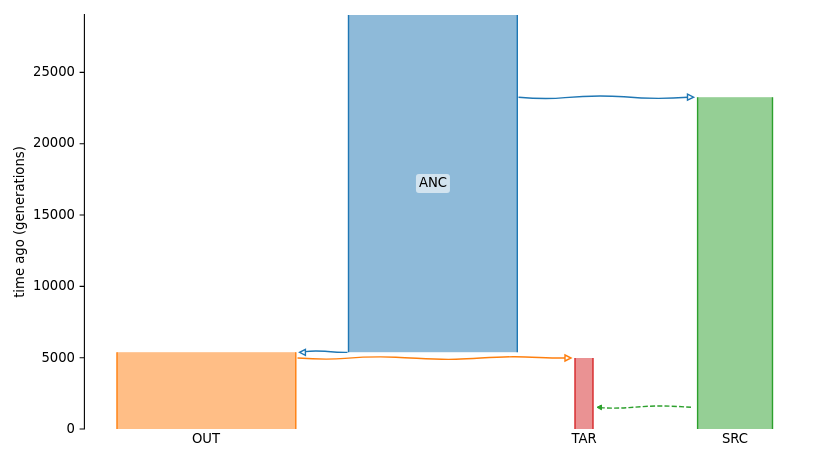
<!DOCTYPE html>
<html lang="en">
<head>
<meta charset="utf-8">
<title>Population history</title>
<style>
:root {
  --ink: #000;
  --paper: #fff;
  --anc: #1f77b4;
  --out: #ff7f0e;
  --tar: #d62728;
  --src: #2ca02c;
}
* { box-sizing: border-box; }
html, body { margin: 0; background: var(--paper); overflow: hidden; }
.chart {
  position: relative;
  width: 820px;
  height: 461px;
  overflow: hidden;
  background: var(--paper);
  color: var(--ink);
  font: 13.2px/16px "DejaVu Sans", Verdana, sans-serif;
}
.plot { position: absolute; inset: 0; display: block; }
.axis-title {
  position: absolute;
  left: 20px;
  top: 222px;
  white-space: nowrap;
  transform: translate(-50%, -50%) rotate(-90deg);
}
.ticks {
  position: absolute;
  left: 0;
  top: 64px;
  width: 75px;
  height: 373px;
  margin: 0;
  padding: 0;
  list-style: none;
  display: flex;
  flex-direction: column;
  justify-content: space-between;
  text-align: right;
}
.population {
  position: absolute;
  top: 431px;
  transform: translateX(-50%);
}
.population.out { left: 206px; }
.population.tar { left: 584px; }
.population.src { left: 735px; }
.population.anc {
  left: 433px;
  top: 174px;
  height: 19px;
  padding: 1px 3px;
  border-radius: 3px;
  background: rgb(255 255 255 / .6);
}
.anc-shape { --tone: var(--anc); }
.out-shape { --tone: var(--out); }
.tar-shape { --tone: var(--tar); }
.src-shape { --tone: var(--src); }
.bar rect { fill: var(--tone); fill-opacity: .5; }
.bar path { fill: none; stroke: var(--tone); stroke-width: 1.4; }
.flow { fill: none; stroke: var(--tone); stroke-width: 1.4; }
.flow .head { fill: var(--paper); stroke-linejoin: miter; }
.flow .solid { fill: var(--tone); stroke-width: 1; }
.flow .pulse { stroke-dasharray: 5 2.2; }
.axis { fill: none; stroke: var(--ink); stroke-width: 1.1; }
</style>
</head>
<body>
<main class="chart">
  <svg class="plot" width="820" height="461" viewBox="0 0 820 461" aria-hidden="true">
    <g class="bar anc-shape">
      <rect x="348.5" y="15" width="169" height="337.2"/>
      <path d="M348.5 15V352.2M517.3 15V352.2"/>
    </g>
    <g class="bar out-shape">
      <rect x="117" y="352.2" width="179" height="76.8"/>
      <path d="M117 352.2V429M295.8 352.2V429"/>
    </g>
    <g class="bar tar-shape">
      <rect x="575" y="358" width="18" height="71"/>
      <path d="M575 358V429M593 358V429"/>
    </g>
    <g class="bar src-shape">
      <rect x="697.6" y="97.2" width="75" height="331.8"/>
      <path d="M697.6 97.2V429M772.5 97.2V429"/>
    </g>
    <g class="flow anc-shape">
      <path d="M518.5 97.2C535 98.6 550 99 565 97.6C585 95.8 604 95.4 624 96.8C646 98.8 664 99 688 97.3"/>
      <path class="head" d="M687.5 94.2L693.6 97.2L687.5 100.2Z"/>
      <path d="M347.5 352.4C338 352.6 331 351.8 325 351.3C318 350.8 311 350.8 305 351.6"/>
      <path class="head" d="M305.4 349.3L299.6 352.3L305.4 355.3Z"/>
    </g>
    <g class="flow out-shape">
      <path d="M297.5 358C315 359.2 330 359.6 345 358.4C362 357 380 356.6 396 357.2C418 358 434 360 456 359.3C478 358.6 495 356.6 515 356.8C535 357 550 358.3 566 358"/>
      <path class="head" d="M565 355L571 358L565 361Z"/>
    </g>
    <g class="flow src-shape">
      <path class="pulse" d="M691 407.3C678 406.4 663 405.5 648 406.3C632 407.2 618 409 601 407.6"/>
      <path class="solid" d="M601.5 405L597 407.3L601.5 409.8Z"/>
    </g>
    <path class="axis" d="M84.4 14V429.5M79.6 72.4H84.4M79.6 143.7H84.4M79.6 215H84.4M79.6 286.4H84.4M79.6 357.7H84.4M79.6 429H84.4"/>
  </svg>
  <div class="axis-title">time ago (generations)</div>
  <ul class="ticks">
    <li>25000</li>
    <li>20000</li>
    <li>15000</li>
    <li>10000</li>
    <li>5000</li>
    <li>0</li>
  </ul>
  <span class="population anc">ANC</span>
  <span class="population out">OUT</span>
  <span class="population tar">TAR</span>
  <span class="population src">SRC</span>
</main>
</body>
</html>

→ Your assignment: Retype, exactly and in full, the lines above from the one containing "left: 20px;" through the one containing "justify-content: space-between;".

→ Output:
  left: 20px;
  top: 222px;
  white-space: nowrap;
  transform: translate(-50%, -50%) rotate(-90deg);
}
.ticks {
  position: absolute;
  left: 0;
  top: 64px;
  width: 75px;
  height: 373px;
  margin: 0;
  padding: 0;
  list-style: none;
  display: flex;
  flex-direction: column;
  justify-content: space-between;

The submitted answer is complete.